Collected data
+ + + + +

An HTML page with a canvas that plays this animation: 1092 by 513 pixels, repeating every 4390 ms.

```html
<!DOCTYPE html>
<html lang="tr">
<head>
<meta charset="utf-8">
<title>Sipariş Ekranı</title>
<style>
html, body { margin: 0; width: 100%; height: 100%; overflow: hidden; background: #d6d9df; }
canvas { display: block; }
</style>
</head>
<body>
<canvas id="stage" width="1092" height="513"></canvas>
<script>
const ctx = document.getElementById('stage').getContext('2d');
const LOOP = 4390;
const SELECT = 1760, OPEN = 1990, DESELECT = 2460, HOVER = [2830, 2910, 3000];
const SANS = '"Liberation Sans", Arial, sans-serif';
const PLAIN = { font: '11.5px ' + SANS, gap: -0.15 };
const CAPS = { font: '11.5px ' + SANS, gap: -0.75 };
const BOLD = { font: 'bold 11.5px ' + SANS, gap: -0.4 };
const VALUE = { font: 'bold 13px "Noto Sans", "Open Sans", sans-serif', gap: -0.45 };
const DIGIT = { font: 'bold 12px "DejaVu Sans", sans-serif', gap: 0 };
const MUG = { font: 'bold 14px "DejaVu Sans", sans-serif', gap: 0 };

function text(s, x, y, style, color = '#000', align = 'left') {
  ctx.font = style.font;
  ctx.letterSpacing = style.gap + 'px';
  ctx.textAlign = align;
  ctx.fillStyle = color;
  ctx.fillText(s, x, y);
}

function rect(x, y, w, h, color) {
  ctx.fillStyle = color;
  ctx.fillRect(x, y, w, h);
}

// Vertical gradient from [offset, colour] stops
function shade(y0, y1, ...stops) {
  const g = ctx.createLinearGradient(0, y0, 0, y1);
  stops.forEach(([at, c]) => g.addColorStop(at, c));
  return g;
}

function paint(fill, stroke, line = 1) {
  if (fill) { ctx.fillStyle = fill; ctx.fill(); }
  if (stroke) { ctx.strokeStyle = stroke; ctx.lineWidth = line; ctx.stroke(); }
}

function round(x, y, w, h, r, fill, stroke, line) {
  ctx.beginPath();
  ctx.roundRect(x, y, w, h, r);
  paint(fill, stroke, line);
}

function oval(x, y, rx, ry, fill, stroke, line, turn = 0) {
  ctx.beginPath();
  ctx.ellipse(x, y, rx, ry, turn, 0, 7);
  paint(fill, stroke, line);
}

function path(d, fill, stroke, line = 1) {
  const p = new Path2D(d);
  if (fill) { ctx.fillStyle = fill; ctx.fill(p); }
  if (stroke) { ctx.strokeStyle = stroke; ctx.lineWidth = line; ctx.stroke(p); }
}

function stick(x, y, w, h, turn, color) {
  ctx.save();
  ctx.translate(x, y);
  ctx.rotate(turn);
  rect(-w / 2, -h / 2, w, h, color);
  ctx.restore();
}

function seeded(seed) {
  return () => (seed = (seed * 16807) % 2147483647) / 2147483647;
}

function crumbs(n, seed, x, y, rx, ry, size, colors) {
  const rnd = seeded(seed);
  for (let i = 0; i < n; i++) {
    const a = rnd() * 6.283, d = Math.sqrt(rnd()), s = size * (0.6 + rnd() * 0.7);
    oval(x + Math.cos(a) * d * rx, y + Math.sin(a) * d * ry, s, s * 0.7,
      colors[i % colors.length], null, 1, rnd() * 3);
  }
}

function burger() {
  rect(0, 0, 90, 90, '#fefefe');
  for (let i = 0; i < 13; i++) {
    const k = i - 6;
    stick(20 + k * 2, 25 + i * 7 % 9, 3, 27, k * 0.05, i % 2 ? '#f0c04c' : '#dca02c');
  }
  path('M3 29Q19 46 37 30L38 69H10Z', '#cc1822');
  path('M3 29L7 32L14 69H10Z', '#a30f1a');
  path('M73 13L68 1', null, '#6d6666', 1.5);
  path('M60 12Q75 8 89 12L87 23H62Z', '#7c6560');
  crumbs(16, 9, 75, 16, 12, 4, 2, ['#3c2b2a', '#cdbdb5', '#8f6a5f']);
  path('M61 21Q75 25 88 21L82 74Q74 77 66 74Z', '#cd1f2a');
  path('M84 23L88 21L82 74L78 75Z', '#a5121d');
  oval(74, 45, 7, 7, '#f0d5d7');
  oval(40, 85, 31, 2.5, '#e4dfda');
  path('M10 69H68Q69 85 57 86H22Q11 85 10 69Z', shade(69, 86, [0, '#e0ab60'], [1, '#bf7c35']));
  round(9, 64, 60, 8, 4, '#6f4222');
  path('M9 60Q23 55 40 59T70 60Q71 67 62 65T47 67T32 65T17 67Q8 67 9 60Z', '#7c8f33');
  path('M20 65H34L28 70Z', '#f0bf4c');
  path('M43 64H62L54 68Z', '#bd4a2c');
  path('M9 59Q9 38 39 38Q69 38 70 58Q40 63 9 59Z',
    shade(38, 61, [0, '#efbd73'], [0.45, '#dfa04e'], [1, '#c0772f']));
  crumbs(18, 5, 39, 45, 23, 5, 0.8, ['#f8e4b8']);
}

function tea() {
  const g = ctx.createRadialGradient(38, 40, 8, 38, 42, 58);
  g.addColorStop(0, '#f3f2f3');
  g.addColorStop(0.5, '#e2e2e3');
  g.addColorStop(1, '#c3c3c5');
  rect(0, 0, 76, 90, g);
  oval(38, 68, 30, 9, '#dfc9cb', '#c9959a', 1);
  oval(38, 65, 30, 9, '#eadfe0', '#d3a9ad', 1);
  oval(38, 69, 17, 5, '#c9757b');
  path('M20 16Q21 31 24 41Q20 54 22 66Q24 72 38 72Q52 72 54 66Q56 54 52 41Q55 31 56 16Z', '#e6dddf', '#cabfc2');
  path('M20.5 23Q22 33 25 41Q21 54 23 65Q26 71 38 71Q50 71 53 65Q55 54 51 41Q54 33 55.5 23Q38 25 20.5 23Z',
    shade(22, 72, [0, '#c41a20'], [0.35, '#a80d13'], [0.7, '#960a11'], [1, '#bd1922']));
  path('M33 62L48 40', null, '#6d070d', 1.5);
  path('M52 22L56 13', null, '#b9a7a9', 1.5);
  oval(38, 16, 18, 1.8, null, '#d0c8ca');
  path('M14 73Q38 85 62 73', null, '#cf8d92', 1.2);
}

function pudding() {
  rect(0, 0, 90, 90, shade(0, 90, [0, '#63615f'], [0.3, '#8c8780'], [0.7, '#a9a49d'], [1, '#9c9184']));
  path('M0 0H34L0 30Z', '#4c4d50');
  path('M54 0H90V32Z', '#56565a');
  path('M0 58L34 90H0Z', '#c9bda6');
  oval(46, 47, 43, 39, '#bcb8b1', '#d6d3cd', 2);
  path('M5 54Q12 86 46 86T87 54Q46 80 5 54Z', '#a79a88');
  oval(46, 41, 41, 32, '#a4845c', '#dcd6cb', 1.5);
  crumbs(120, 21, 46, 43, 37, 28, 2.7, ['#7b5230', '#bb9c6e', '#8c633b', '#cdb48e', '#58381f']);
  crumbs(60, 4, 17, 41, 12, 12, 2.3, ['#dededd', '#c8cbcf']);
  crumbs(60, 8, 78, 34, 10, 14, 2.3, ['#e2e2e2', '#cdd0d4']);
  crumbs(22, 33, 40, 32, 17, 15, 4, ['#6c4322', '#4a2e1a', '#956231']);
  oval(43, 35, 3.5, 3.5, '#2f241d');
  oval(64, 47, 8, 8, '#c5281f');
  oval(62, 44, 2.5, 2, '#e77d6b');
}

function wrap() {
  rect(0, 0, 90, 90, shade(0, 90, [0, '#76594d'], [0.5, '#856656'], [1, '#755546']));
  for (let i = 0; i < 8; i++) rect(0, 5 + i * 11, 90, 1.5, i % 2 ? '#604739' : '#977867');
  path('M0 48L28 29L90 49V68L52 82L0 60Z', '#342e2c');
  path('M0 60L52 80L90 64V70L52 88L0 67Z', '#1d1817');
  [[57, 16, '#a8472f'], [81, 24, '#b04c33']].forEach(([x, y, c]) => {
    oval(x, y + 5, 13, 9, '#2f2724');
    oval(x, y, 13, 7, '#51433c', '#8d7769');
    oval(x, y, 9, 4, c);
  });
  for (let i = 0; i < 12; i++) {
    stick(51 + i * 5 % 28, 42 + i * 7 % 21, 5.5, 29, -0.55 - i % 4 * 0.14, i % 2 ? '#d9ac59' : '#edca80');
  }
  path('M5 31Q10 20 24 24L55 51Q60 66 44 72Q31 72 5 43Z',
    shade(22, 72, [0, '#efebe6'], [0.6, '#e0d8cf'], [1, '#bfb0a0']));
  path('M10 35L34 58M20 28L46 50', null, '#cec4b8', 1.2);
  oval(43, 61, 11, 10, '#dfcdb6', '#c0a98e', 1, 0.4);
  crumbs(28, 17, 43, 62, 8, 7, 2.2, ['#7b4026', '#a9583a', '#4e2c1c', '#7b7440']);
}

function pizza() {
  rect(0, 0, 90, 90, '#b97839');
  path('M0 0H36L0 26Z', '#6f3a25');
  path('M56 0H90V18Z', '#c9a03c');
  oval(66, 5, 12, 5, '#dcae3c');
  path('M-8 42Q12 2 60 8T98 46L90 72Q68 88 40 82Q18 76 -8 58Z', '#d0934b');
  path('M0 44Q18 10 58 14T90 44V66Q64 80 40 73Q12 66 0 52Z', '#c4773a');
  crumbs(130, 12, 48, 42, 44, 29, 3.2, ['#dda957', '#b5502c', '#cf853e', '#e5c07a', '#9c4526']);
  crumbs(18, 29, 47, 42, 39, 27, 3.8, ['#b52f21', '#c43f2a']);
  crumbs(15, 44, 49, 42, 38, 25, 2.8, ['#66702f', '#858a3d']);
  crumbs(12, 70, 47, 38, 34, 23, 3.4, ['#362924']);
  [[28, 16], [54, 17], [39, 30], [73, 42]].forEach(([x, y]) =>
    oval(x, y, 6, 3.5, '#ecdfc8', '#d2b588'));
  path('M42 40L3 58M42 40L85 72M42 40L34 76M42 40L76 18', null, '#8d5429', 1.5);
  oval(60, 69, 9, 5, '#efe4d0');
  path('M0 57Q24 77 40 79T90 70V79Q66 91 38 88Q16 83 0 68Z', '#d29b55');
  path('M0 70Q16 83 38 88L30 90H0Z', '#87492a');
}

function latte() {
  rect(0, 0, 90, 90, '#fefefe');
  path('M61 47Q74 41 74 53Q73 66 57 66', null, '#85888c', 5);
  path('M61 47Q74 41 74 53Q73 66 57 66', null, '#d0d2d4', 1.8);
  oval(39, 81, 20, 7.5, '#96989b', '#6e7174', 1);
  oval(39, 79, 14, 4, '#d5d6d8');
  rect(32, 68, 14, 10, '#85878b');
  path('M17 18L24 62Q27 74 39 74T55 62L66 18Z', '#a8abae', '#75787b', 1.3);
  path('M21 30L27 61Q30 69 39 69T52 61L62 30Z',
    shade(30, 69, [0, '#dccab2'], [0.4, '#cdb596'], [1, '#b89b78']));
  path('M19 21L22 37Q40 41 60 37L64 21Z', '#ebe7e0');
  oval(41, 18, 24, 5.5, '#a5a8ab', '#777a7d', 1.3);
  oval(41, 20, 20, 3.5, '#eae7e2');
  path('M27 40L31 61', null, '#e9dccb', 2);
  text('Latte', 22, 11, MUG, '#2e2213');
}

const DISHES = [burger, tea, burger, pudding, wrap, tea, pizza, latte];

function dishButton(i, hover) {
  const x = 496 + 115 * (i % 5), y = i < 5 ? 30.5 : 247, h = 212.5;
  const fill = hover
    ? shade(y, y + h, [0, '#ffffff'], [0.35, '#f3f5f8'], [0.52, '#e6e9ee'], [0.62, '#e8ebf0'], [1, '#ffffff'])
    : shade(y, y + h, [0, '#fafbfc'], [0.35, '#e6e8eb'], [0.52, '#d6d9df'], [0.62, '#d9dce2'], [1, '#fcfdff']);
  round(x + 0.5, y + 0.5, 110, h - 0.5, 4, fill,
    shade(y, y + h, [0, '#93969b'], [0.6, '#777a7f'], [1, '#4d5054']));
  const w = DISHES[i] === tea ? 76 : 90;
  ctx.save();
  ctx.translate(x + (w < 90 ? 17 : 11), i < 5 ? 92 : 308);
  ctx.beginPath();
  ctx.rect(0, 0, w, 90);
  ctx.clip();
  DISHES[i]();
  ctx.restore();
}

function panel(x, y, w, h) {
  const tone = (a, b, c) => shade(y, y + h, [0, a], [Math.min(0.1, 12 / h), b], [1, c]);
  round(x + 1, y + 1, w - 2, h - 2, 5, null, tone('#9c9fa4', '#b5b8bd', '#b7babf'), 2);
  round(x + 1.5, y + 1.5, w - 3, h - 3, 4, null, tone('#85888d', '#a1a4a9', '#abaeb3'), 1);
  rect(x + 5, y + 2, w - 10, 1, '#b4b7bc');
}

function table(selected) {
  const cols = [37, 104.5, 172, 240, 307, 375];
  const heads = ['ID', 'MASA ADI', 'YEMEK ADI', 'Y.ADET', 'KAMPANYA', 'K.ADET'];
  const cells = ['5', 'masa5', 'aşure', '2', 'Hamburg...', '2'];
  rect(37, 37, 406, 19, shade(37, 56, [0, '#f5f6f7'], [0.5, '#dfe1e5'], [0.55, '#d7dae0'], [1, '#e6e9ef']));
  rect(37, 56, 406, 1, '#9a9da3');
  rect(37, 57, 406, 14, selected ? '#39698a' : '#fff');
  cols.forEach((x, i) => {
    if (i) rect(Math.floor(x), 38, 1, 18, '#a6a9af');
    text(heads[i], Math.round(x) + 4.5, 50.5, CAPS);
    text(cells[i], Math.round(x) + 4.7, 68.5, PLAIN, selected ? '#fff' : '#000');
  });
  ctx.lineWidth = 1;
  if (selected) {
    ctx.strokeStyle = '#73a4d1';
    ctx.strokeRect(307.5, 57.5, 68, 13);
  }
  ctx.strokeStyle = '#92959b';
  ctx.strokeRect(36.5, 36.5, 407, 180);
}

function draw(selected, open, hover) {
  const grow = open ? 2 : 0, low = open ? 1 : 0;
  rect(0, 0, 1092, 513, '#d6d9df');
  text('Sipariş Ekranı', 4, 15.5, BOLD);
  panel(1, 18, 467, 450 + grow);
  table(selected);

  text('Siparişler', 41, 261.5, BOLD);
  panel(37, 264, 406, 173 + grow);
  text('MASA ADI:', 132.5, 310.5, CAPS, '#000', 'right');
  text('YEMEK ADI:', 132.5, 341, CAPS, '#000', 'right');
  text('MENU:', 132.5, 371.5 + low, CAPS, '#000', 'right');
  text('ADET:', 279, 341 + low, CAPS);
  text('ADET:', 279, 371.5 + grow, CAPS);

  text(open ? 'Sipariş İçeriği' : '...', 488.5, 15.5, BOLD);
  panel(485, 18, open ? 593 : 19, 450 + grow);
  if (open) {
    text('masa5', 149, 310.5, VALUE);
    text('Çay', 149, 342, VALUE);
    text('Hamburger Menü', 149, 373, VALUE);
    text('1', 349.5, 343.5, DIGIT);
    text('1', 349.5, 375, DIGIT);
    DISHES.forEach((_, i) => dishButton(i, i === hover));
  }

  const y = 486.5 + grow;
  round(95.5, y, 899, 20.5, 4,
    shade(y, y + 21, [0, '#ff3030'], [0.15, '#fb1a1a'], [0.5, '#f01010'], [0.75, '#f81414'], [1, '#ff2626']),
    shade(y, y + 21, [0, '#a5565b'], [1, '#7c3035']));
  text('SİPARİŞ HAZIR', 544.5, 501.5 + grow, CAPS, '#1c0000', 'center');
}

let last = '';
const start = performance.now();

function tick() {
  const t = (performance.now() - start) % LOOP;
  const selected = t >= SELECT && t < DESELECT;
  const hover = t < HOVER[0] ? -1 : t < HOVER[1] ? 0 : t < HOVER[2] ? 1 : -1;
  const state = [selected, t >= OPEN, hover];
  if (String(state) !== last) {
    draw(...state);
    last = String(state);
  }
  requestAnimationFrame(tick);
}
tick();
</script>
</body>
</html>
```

+ + + + +

**What you should do**
Select and copy each line from the data that includes the word "forEach".

**Reply**
  stops.forEach(([at, c]) => g.addColorStop(at, c));
  [[57, 16, '#a8472f'], [81, 24, '#b04c33']].forEach(([x, y, c]) => {
  [[28, 16], [54, 17], [39, 30], [73, 42]].forEach(([x, y]) =>
  cols.forEach((x, i) => {
    DISHES.forEach((_, i) => dishButton(i, i === hover));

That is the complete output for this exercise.